The Basic Law was drafted as part of the Sino-British Joint Declaration covering Hong Kong after its handover to China on July 1, 1997. The joint declaration stated that Hong Kong would be governed under the principle of ‘one country-two systems’ and would continue to enjoy its capitalist system and individual freedoms for 50 years after the handover.
Hongkongers should speak their mind on electoral reform regardless of outcome, says Cardinal Zen
Cardinal Joseph Zen Ze-kiun urges people to choose their preferred reform plan and not to worry whether it will succeed
Beijing’s white paper on the “one country, two systems” would only encourage Hongkongers to vote in Occupy Central’s citywide poll next week, says pan-democratic heavyweight Cardinal Joseph Zen Ze-kiun.
“[This is because] Hongkongers still care about their dignity. They would hit back if they are repressed and forced to be slaves,” Zen told Commercial Radio’s talk show On a Clear Day this morning.
He was referring to the “white paper” which has sparked fierce criticisms from pan-democrats and the legal sector since its release on Tuesday. The document stresses that Beijing holds “comprehensive jurisdiction” over Hong Kong and says the city’s administrators – including the judges – should “love the country”.
Tomorrow, Zen will embark on a seven-day march across most of the city’s 18 districts to call for Hongkongers to vote in the June 20-22 referendum, alongside Occupy Central advocate Reverend Chu Yiu-ming and other pan-democrats.
The referendum, commissioned by Occupy Central organisers and to be conducted by the University of Hong Kong, would ask people to pick their preferred electoral reform proposal out of three shortlisted by 2,500 Occupy Central supporters last month.
“This is a very unique opportunity … for Hongkongers to express their views,” he said.
Zen added that people should vote even if they do not support any of the three proposals -- which all support public nomination.

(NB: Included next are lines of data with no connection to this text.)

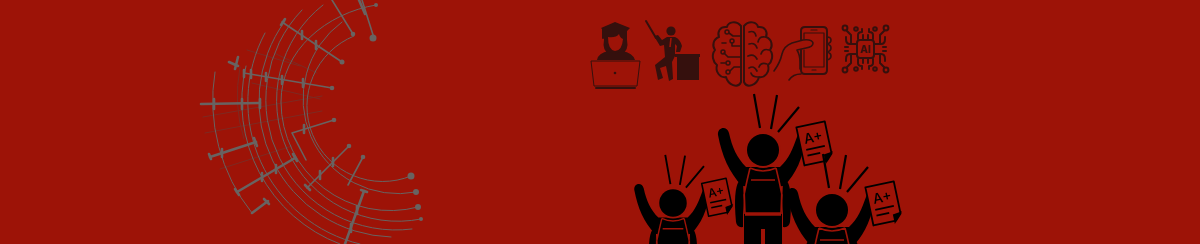
<!DOCTYPE html>
<html lang="en">
<head>
<meta charset="utf-8">
<title>AI in education banner</title>
<style>
:root{--red:#9d1307;--ink:#000;--icon:#35100d;--circuit:#686361;--faint:#7d2a22}
*{margin:0;padding:0;box-sizing:border-box}
html,body{width:1200px;height:244px;overflow:hidden;background:var(--red)}
.banner{position:relative;width:1200px;height:244px;overflow:hidden;background:var(--red)}
.banner svg{display:block}
.circuit{fill:none;stroke:var(--circuit);stroke-width:1;stroke-linecap:round}
.circuit .spoke{stroke-width:1.6}
.circuit .bar{stroke-width:2.6}
.circuit .node{fill:var(--circuit);stroke:none}
.circuit .ghost{stroke:var(--faint);stroke-width:1}
.solid{fill:var(--icon)}
.line{fill:none;stroke:var(--icon);stroke-width:2;stroke-linecap:round;stroke-linejoin:round}
.gap{fill:none;stroke:var(--red);stroke-width:1.6;stroke-linejoin:round}
.grade{font:500 14px Inter,"Open Sans",sans-serif;fill:var(--ink)}
.chip-label{font:800 10px Inter,"Open Sans",sans-serif;fill:var(--icon);text-anchor:middle}
</style>
</head>
<body>
<main class="banner">
<svg width="1200" height="244" viewBox="0 0 1200 244" role="img" aria-label="Circuit arcs, learning technology icons and cheering pupils with top grades">
<defs>
  <g id="pupil">
    <path d="M-9-56-3-22M14-55 8-21M36-43 15-18" fill="none" stroke="#000" stroke-width="2.2"/>
    <path d="M-24 31Q-30 40-27 72Q-26 78-20 77V29ZM24 31Q30 40 27 72Q26 78 20 77V29Z"/>
    <path d="M-45-15C-46-23-36-25-34-17C-31-3-26 8-17 17H17C26 9 30-2 34-13C36-19 43-18 42-11C40 8 33 24 21 36L19 64V100H2V79H-2V100H-19V64L-21 36C-34 22-41 6-45-15Z"/>
    <path class="gap" d="M-19 36-18 64M19 36 18 64M-13 18Q-16 30-19 45L-18 64M13 18Q16 30 19 45L18 64M-13 18Q0 24 13 18M-12 30H12"/>
    <path d="M-18 64H18" stroke="var(--red)" stroke-width="3.5"/>
    <path d="M0 79V100" stroke="var(--red)" stroke-width="2"/>
    <circle r="18" fill="var(--red)"/>
    <circle r="16"/>
    <g transform="translate(51 -7) rotate(-12)">
      <path d="M-14-19H15V14L9 20H-14Z" fill="var(--red)" stroke="#000" stroke-width="1.8" stroke-linejoin="round"/>
      <path d="M15 13 8 21V14Z" stroke="#000" stroke-width="1.5"/>
      <text class="grade" x="-9" y="-1">A+</text>
      <path d="M-9 5H10M-9 11H4" stroke="#000" stroke-width="1.8"/>
    </g>
  </g>
  <g id="brain-half">
    <path d="M741 26C736 20 728 22 727 27C720 26 717 32 719 37C713 39 712 46 715 50C711 55 713 62 717 65C715 72 720 78 726 77C728 85 738 89 741 82Z"/>
  </g>
  <g id="chip-corner">
    <path d="M856 44H850Q846 44 846 39V37M851 44V35L847 31M858 39V35Q858 32 862 32V29M848 47H845"/>
    <circle cx="845" cy="28" r="2.4"/><circle cx="856" cy="29" r="1.8"/>
  </g>
  <path id="tick" d="M0-4V4" stroke-width="2.6"/>
</defs>

<g class="circuit">
  <g class="ghost">
    <path d="M203 117 322 96M205 133 322 111M247 50 300 66M220 169 292 146M274 53 317 73M252 83 320 99"/>
    <path d="M240 67Q233 105 244 139"/>
  </g>
  <path d="M354 36A75 75 0 0 0 411 176"/>
  <path d="M342 22A95 95 0 0 0 416 192"/>
  <path d="M376 5C327 13 281 50 281 102A109 109 0 0 0 418 207"/>
  <path d="M323 5A121 121 0 0 0 421 219"/>
  <path d="M302 10A130 130 0 0 0 412 229"/>
  <path d="M285 21A136 136 0 0 0 391 237"/>
  <path d="M265 33A146 146 0 0 0 360 244"/>
  <path d="M246 66A152 152 0 0 0 340 244"/>
  <path d="M215 72A180 180 0 0 0 252 213"/>
  <g class="spoke">
    <path d="M244 73 332 88M282 22 342 62M362 0 374 38M332 0 353 34M292 133 334 120M307 188 349 146M348 185 363 157M292 133 306 160"/>
  </g>
  <g class="bar">
    <path d="M201 104 260 103M210 157 256 142M237 192 295 158M252 213 268 201M345 244 364 191M229 62 238 66M359 0 365 14"/>
    <path d="M238 57 235 69M260 99V108M254 138 257 146M293 154 297 161M264 199 269 204M361 190 367 192M305 185 310 190M235 189 239 195M244 70V77M285 19 281 25M214 99V109M242 99V109M209 154 211 159"/>
  </g>
  <use href="#tick" x="266" y="77"/><use href="#tick" x="282" y="80"/><use href="#tick" x="303" y="83"/>
  <use href="#tick" x="302" y="35"/><use href="#tick" x="316" y="45"/><use href="#tick" x="251" y="74"/>
  <use href="#tick" x="320" y="175"/><use href="#tick" x="333" y="162"/><use href="#tick" x="304" y="129"/>
  <use href="#tick" x="262" y="177"/><use href="#tick" x="276" y="169"/><use href="#tick" x="357" y="210"/><use href="#tick" x="351" y="228"/><use href="#tick" x="222" y="153"/>
  <g class="node">
    <circle cx="373" cy="38" r="3.5"/><circle cx="376" cy="5" r="2"/><circle cx="353" cy="34" r="2.3"/><circle cx="342" cy="62" r="2.5"/><circle cx="332" cy="88" r="2.3"/><circle cx="334" cy="120" r="2.3"/><circle cx="349" cy="146" r="2.3"/><circle cx="363" cy="157" r="2.3"/><circle cx="411" cy="176" r="3.5"/><circle cx="416" cy="192" r="3"/><circle cx="418" cy="207" r="3"/><circle cx="421" cy="219" r="2"/>
  </g>
</g>

<g class="online-student">
  <path class="solid" d="M615 22 630 28 627 31V40Q629 50 622 54H609Q602 50 604 40V31L601 28Z"/>
  <path d="M608 37Q616 38 619 34Q620 38 623 39Q622 51 615 51Q608 50 608 37Z" fill="var(--red)"/>
  <path class="line" d="M603 29V38" stroke-width="1.4"/>
  <path class="solid" d="M597 60Q598 53 609 51Q615 56 622 51Q633 53 635 60Z"/>
  <path d="M591 61H640L637 86H594Z" fill="var(--red)" stroke="var(--icon)"/>
  <circle class="solid" cx="615" cy="73" r="1.3"/>
  <path class="line" d="M596 88H635"/>
</g>

<g class="lecturer">
  <rect class="solid" x="677" y="57" width="22" height="23"/>
  <path class="solid" d="M675 54H700V57H675Z"/>
  <circle class="solid" cx="671" cy="31" r="4.6"/>
  <path class="line" d="M646 21 656 38" stroke-width="1.4"/>
  <path class="solid" d="M654 36 658 35 662 40 667 37H675Q680 39 682 46L680 52H676L677 46 675 44V56L672 62 673 79 669 81 666 66 660 68 663 78 658 80 655 65 665 57 664 45 660 46Z"/>
  <path class="gap" d="M671 38 670 47" stroke-width="1"/>
</g>

<g class="brain line">
  <use href="#brain-half"/>
  <use href="#brain-half" transform="matrix(-1 0 0 1 1485 0)"/>
  <path d="M741 36H733L729 33M741 46H732V43M741 57H728L724 53M741 67H734L730 71M722 43H726M721 63H725" stroke-width="1.6"/>
  <g stroke-width="1.5"><circle cx="727" cy="32" r="2"/><circle cx="732" cy="41" r="2"/><circle cx="723" cy="52" r="2"/><circle cx="728" cy="72" r="2"/><circle cx="728" cy="63" r="2"/></g>
  <path d="M749 32Q755 30 756 36M765 37Q759 36 758 42M749 44Q755 42 757 48M769 50Q763 48 761 54M748 56Q754 53 757 59M767 64Q761 62 759 67M749 68Q754 65 757 71M758 77Q752 77 751 73" stroke-width="1.7"/>
</g>

<g class="phone-in-hand line" stroke-width="1.5">
  <path d="M774 71Q780 63 782 54Q784 46 792 43L803 40Q812 39 813 43Q813 47 806 48L797 50Q800 55 800 62V69M789 80Q793 74 801 74" stroke-width="1.6"/>
  <path d="M827 37Q831 37 831 40T827 44Q831 45 831 48T827 52Q831 53 831 56T827 60" stroke-width="1.6"/>
  <path d="M801 40V31Q801 27 805 27H823Q827 27 827 31V70Q827 74 823 74H805Q801 74 801 70V50"/>
  <path d="M804 39V33H824V67H804V50M811 30H817M812 70H816" stroke-width="1.2"/>
</g>

<g class="ai-chip">
  <g class="line" stroke-width="1.7">
    <use href="#chip-corner"/>
    <use href="#chip-corner" transform="matrix(-1 0 0 1 1731 0)"/>
    <use href="#chip-corner" transform="matrix(1 0 0 -1 0 98)"/>
    <use href="#chip-corner" transform="matrix(-1 0 0 -1 1731 98)"/>
    <path d="M863 39V35M868 39V35M863 59V63M868 59V63"/>
    <rect x="857" y="40" width="17" height="18" rx="3"/>
  </g>
  <text class="chip-label" x="865.500" y="53">AI</text>
</g>

<g class="cheering-pupils">
  <use href="#pupil" transform="translate(763 150)"/>
  <use href="#pupil" transform="translate(673 203) scale(.86)"/>
  <use href="#pupil" transform="translate(832 210)"/>
</g>
</svg>
</main>
</body>
</html>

Pan-democrats have been demanding the right for all registered voters to nominate chief executive candidates but the idea has been repeatedly banned by Beijing.
“We are not asking whether these plans would succeed, but whether you like them or not,” he said. “The more people expressing their preference on the proposals, the more hope there will be [for the plans to succeed].” He hoped that 300,000 Hongkongers would participate in the poll and that the government would listen to the people’s voices.
Zen said he was still considering whether to join Occupy Central, a campaign to mobilise 10,000 people to block main roads in Central if the government fails to offer a satisfactory reform plan. Zen said he feared that there might be uncertainties.
These included Beijing’s threat to deploy the People’s Liberation Army to handle the event and outsiders’ attempt to ruin what is intended to be a peaceful rally. “I need to see if there’s any danger … but if there’s hope [in the campaign], I would consider joining,” he said.
The 82-year old Cardinal also fears that he could not witness the city’s democracy.
“The recent development seems to reflect that Beijing doesn’t dare to give [democracy] to Hong Kong,” he lamented. “But I still need to speak up and fight for it.”
He urged the government officials who spearheaded the reform, including Chief Secretary Carrie Lam Cheng Yuet-ngor, to listen to more “children’s singing” and keep some childhood innocence.
“Keep the conscience and not to be a slave,” he said.